Admittedly, occasional fanciful events were presented as historical fact to achieve a noble end. One example is the famous story of a young George Washington confessing to chopping down a cherry tree by saying, “I cannot tell a lie.” While the father of our country was doubtless very honest, this story is almost certainly fictitious.
Not fictitious are the incidents that led to Abraham Lincoln being nicknamed “Honest Abe.” In his highly regarded biography of the sixteenth president, Benjamin Thomas records that while a young store clerk, Lincoln once walked three miles after his store closed to return six cents he had mistakenly overcharged a customer.
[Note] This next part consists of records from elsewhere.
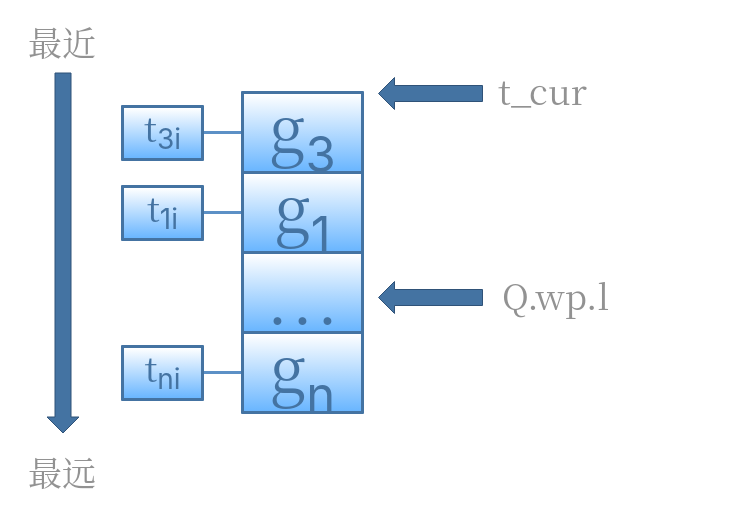
<!DOCTYPE html>
<html lang="zh-CN">
<head>
<meta charset="utf-8">
<title>最近 – 最远</title>
<style>
:root {
  --paper: #ffffff;
  --steel: #4473a2;
  --steel-edge: #2f5278;
  --link: #5c90c6;
  --sky: #6ab6ff;
  --label: #929292;
  --serif: "Noto Serif CJK SC", "Noto Serif", serif;
  --sans: Inter, Roboto, sans-serif;
}
* { box-sizing: border-box; margin: 0; padding: 0; }
html, body { width: 737px; height: 514px; overflow: hidden; background: var(--paper); }
.diagram { position: relative; width: 737px; height: 514px; overflow: hidden; font-family: var(--serif); }
.lines { position: absolute; inset: 0; }
.arrow { fill: var(--steel); stroke: var(--steel-edge); stroke-width: 1; }
.link { stroke: var(--link); stroke-width: 3; }

.label { position: absolute; color: var(--label); font-size: 35px; line-height: 35px; white-space: nowrap; }
.newest { left: 28px; top: 25px; font-size: 34px; line-height: 34px; }
.oldest { left: 28px; top: 455px; font-size: 34px; line-height: 34px; }
.current { left: 498px; top: 73px; }
.pointer { left: 502px; top: 278px; }

.cell, .tag {
  border: 3px solid var(--steel);
  border-radius: 1px;
  background: linear-gradient(var(--paper), var(--sky)) padding-box;
  color: var(--steel);
  text-align: center;
  white-space: nowrap;
  overflow: hidden;
}
sub { font-family: var(--sans); line-height: 0; }

.queue { position: absolute; left: 241px; top: 91px; width: 123px; display: flex; flex-direction: column; list-style: none; }
.cell { flex: none; height: 83px; font-size: 64px; line-height: 60px; }
.cell + .cell { margin-top: -3px; }
.cell sub { font-size: 49px; vertical-align: -20px; }
.cell.more { padding: 12px 0 0 4px; letter-spacing: 4px; }

.tag { position: absolute; left: 121px; width: 83px; height: 56px; font-size: 35px; line-height: 38px; }
.tag sub { font-size: 28px; vertical-align: -7px; }
.tag-3 { top: 105px; }
.tag-1 { top: 185px; }
.tag-n { top: 345px; }
</style>
</head>
<body>
<main class="diagram">
  <svg class="lines" width="737" height="514" viewBox="0 0 737 514" aria-hidden="true">
    <defs>
      <polygon id="left-arrow" points="0,0 16,-16 16,-8 104,-8 104,8 16,8 16,16"/>
    </defs>
    <polygon class="arrow" points="55,73 71,73 71,417 79,417 63,433 47,417 55,417"/>
    <use class="arrow" href="#left-arrow" x="378.5" y="93.5"/>
    <use class="arrow" href="#left-arrow" x="378.5" y="297.5"/>
    <line class="link" x1="203" y1="132.5" x2="243" y2="132.5"/>
    <line class="link" x1="203" y1="212.5" x2="243" y2="212.5"/>
    <line class="link" x1="203" y1="372.5" x2="243" y2="372.5"/>
  </svg>

  <p class="label newest">最近</p>
  <p class="label oldest">最远</p>

  <p class="tag tag-3">t<sub>3i</sub></p>
  <p class="tag tag-1">t<sub>1i</sub></p>
  <p class="tag tag-n">t<sub>ni</sub></p>

  <ol class="queue">
    <li class="cell">g<sub>3</sub></li>
    <li class="cell">g<sub>1</sub></li>
    <li class="cell more">...</li>
    <li class="cell">g<sub>n</sub></li>
  </ol>

  <p class="label current">t_cur</p>
  <p class="label pointer">Q.wp.l</p>
</main>
</body>
</html>
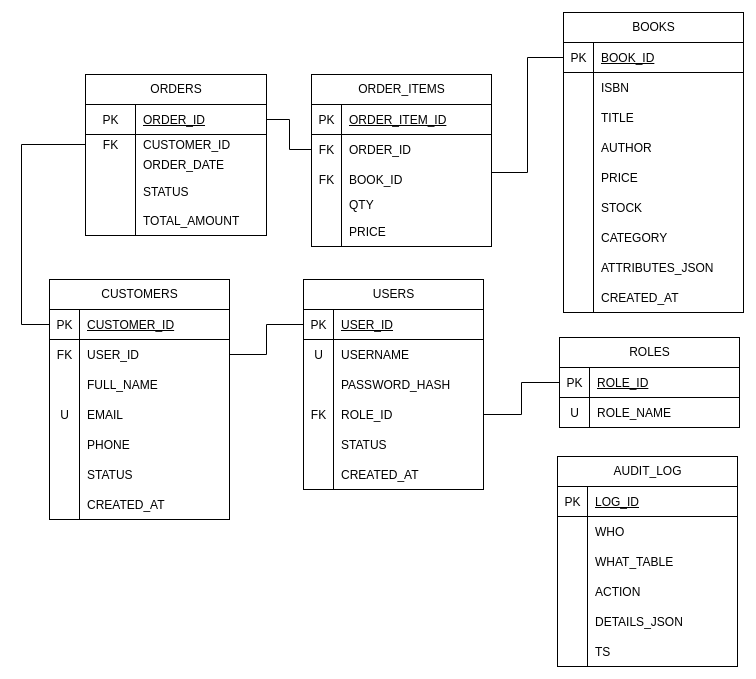
<!DOCTYPE html>
<html lang="en">
<head>
<meta charset="utf-8">
<title>Bookstore database schema</title>
<style>
:root { --ink: #000; --paper: #fff; }
* { box-sizing: border-box; margin: 0; padding: 0; }
body { background: var(--paper); }
.diagram {
  position: relative; width: 756px; height: 679px; overflow: hidden;
  background: var(--paper); color: var(--ink);
  font: 12px "Liberation Sans", Arial, sans-serif;
}
.relations { position: absolute; inset: 0; fill: none; stroke: var(--ink); stroke-width: 1; }
.entity {
  --key: 30px;
  position: absolute; width: 181px; overflow: hidden;
  border: 1px solid var(--ink); background: var(--paper);
}
.entity::after {
  content: ""; position: absolute; left: calc(var(--key) - 1px); top: 30px; bottom: 0;
  width: 1px; background: var(--ink);
}
h2 { height: 30px; border-bottom: 1px solid var(--ink); font: inherit; line-height: 29px; text-align: center; }
ul { list-style: none; }
li { display: grid; grid-template-columns: var(--key) 1fr; align-items: center; height: 30px; white-space: nowrap; }
li b { font-weight: normal; text-align: center; padding-right: 1px; }
li span { grid-column: 2; padding-left: 7px; }
.primary { border-bottom: 1px solid var(--ink); }
.primary span { text-decoration: underline; }

#orders { left: 85px; top: 74px; width: 182px; height: 162px; --key: 50px; }
#order-items { left: 311px; top: 74px; height: 173px; }
#books { left: 563px; top: 12px; height: 301px; }
#customers { left: 49px; top: 279px; height: 241px; }
#users { left: 303px; top: 279px; height: 211px; }
#roles { left: 559px; top: 337px; height: 91px; }
#audit-log { left: 557px; top: 456px; height: 211px; }
.short { height: 20px; }
.tall { height: 34px; }
.mid { height: 24px; }
</style>
</head>
<body>
<main class="diagram">
  <svg class="relations" width="756" height="679" viewBox="0 0 756 679" aria-hidden="true">
    <path d="M85.5 144.5H21.5V324.5H49.5"/>
    <path d="M266.5 119.5H289.5V149.5H311.5"/>
    <path d="M491.5 172.5H527.5V57.5H563.5"/>
    <path d="M229.5 354.5H266.5V324.5H303.5"/>
    <path d="M483.5 414.5H521.5V382.5H559.5"/>
  </svg>

  <section class="entity" id="orders">
    <h2>ORDERS</h2>
    <ul>
      <li class="primary"><b>PK</b><span>ORDER_ID</span></li>
      <li class="short"><b>FK</b><span>CUSTOMER_ID</span></li>
      <li class="short"><span>ORDER_DATE</span></li>
      <li class="tall"><span>STATUS</span></li>
      <li class="mid"><span>TOTAL_AMOUNT</span></li>
    </ul>
  </section>

  <section class="entity" id="order-items">
    <h2>ORDER_ITEMS</h2>
    <ul>
      <li class="primary"><b>PK</b><span>ORDER_ITEM_ID</span></li>
      <li><b>FK</b><span>ORDER_ID</span></li>
      <li><b>FK</b><span>BOOK_ID</span></li>
      <li class="short"><span>QTY</span></li>
      <li class="tall"><span>PRICE</span></li>
    </ul>
  </section>

  <section class="entity" id="books">
    <h2>BOOKS</h2>
    <ul>
      <li class="primary"><b>PK</b><span>BOOK_ID</span></li>
      <li><span>ISBN</span></li>
      <li><span>TITLE</span></li>
      <li><span>AUTHOR</span></li>
      <li><span>PRICE</span></li>
      <li><span>STOCK</span></li>
      <li><span>CATEGORY</span></li>
      <li><span>ATTRIBUTES_JSON</span></li>
      <li><span>CREATED_AT</span></li>
    </ul>
  </section>

  <section class="entity" id="customers">
    <h2>CUSTOMERS</h2>
    <ul>
      <li class="primary"><b>PK</b><span>CUSTOMER_ID</span></li>
      <li><b>FK</b><span>USER_ID</span></li>
      <li><span>FULL_NAME</span></li>
      <li><b>U</b><span>EMAIL</span></li>
      <li><span>PHONE</span></li>
      <li><span>STATUS</span></li>
      <li><span>CREATED_AT</span></li>
    </ul>
  </section>

  <section class="entity" id="users">
    <h2>USERS</h2>
    <ul>
      <li class="primary"><b>PK</b><span>USER_ID</span></li>
      <li><b>U</b><span>USERNAME</span></li>
      <li><span>PASSWORD_HASH</span></li>
      <li><b>FK</b><span>ROLE_ID</span></li>
      <li><span>STATUS</span></li>
      <li><span>CREATED_AT</span></li>
    </ul>
  </section>

  <section class="entity" id="roles">
    <h2>ROLES</h2>
    <ul>
      <li class="primary"><b>PK</b><span>ROLE_ID</span></li>
      <li><b>U</b><span>ROLE_NAME</span></li>
    </ul>
  </section>

  <section class="entity" id="audit-log">
    <h2>AUDIT_LOG</h2>
    <ul>
      <li class="primary"><b>PK</b><span>LOG_ID</span></li>
      <li><span>WHO</span></li>
      <li><span>WHAT_TABLE</span></li>
      <li><span>ACTION</span></li>
      <li><span>DETAILS_JSON</span></li>
      <li><span>TS</span></li>
    </ul>
  </section>
</main>
</body>
</html>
Lincoln’s wife, Mary Todd, said of her husband, “Mr. Lincoln is almost monomaniacal on the subject of honesty.” His famous political opponent, Senator Stephen Douglas said, “He is as honest as he is shrewd.” Lincoln himself once confessed on the campaign trail, “I am glad of all the support I can get anywhere, if I can get it without practicing any deception to obtain it.”
But again, it was his straightforward dealings with others, not just his truth-telling that earned Lincoln the moniker “Honest Abe.” He once partnered with a man named William Berry who died leaving Lincoln unable to collect what his associate owed him. This left Lincoln with a burden so large he referred to it as “the National Debt.” Although it took him over a decade, Lincoln paid off his obligations in full. His biographer wrote, “That Lincoln paid his debts at all attests his character. Many men in similar circumstances would simply have moved away, left their debts unpaid, and blamed the town for their failure. But Lincoln had no intention of evading his obligations.” Honest Abe, indeed.
Currently the United States national debt exceeds twenty trillion dollars. That is a two with thirteen zeroes after it. Sadly, the government’s habit of spending beyond its income is just a reflection of the fiscal behavior of the nation’s population. The average American household owes over sixteen thousand dollars in credit card debt alone. Student loan debt averages fifty thousand dollars per household, with forty percent expected to default on their loans in the next five years.
Advertisements regularly tell consumers that they do not need to pay off their credit card debts. Politicians promise students that, if elected, their loans will be forgiven. The message is that your debt is somehow someone else’s fault and someone else’s obligation.
Romans 13:8 reads, “Owe no man anything.” Psalm 37:21 says, “The wicked borroweth and payeth not again.” Debt should be avoided if at all possible, and paid off as quickly as possible.
Daniel Defoe, famous as the author of Robinson Crusoe, wrote, “He cannot be an honest man who does not pay his debts if he can.”
The apostle Paul confessed in Romans 1:14, “I am a debtor.” His debt was not borrowed money. He had an obligation to share the gospel with others. So do we. He also wrote of a debt every Christian owes and needs to pay, and that is to love one another. (Rom. 13:8) Every child of God owes their neighbor a clear witness and kind deeds. And an honest man always pays his debts if he can.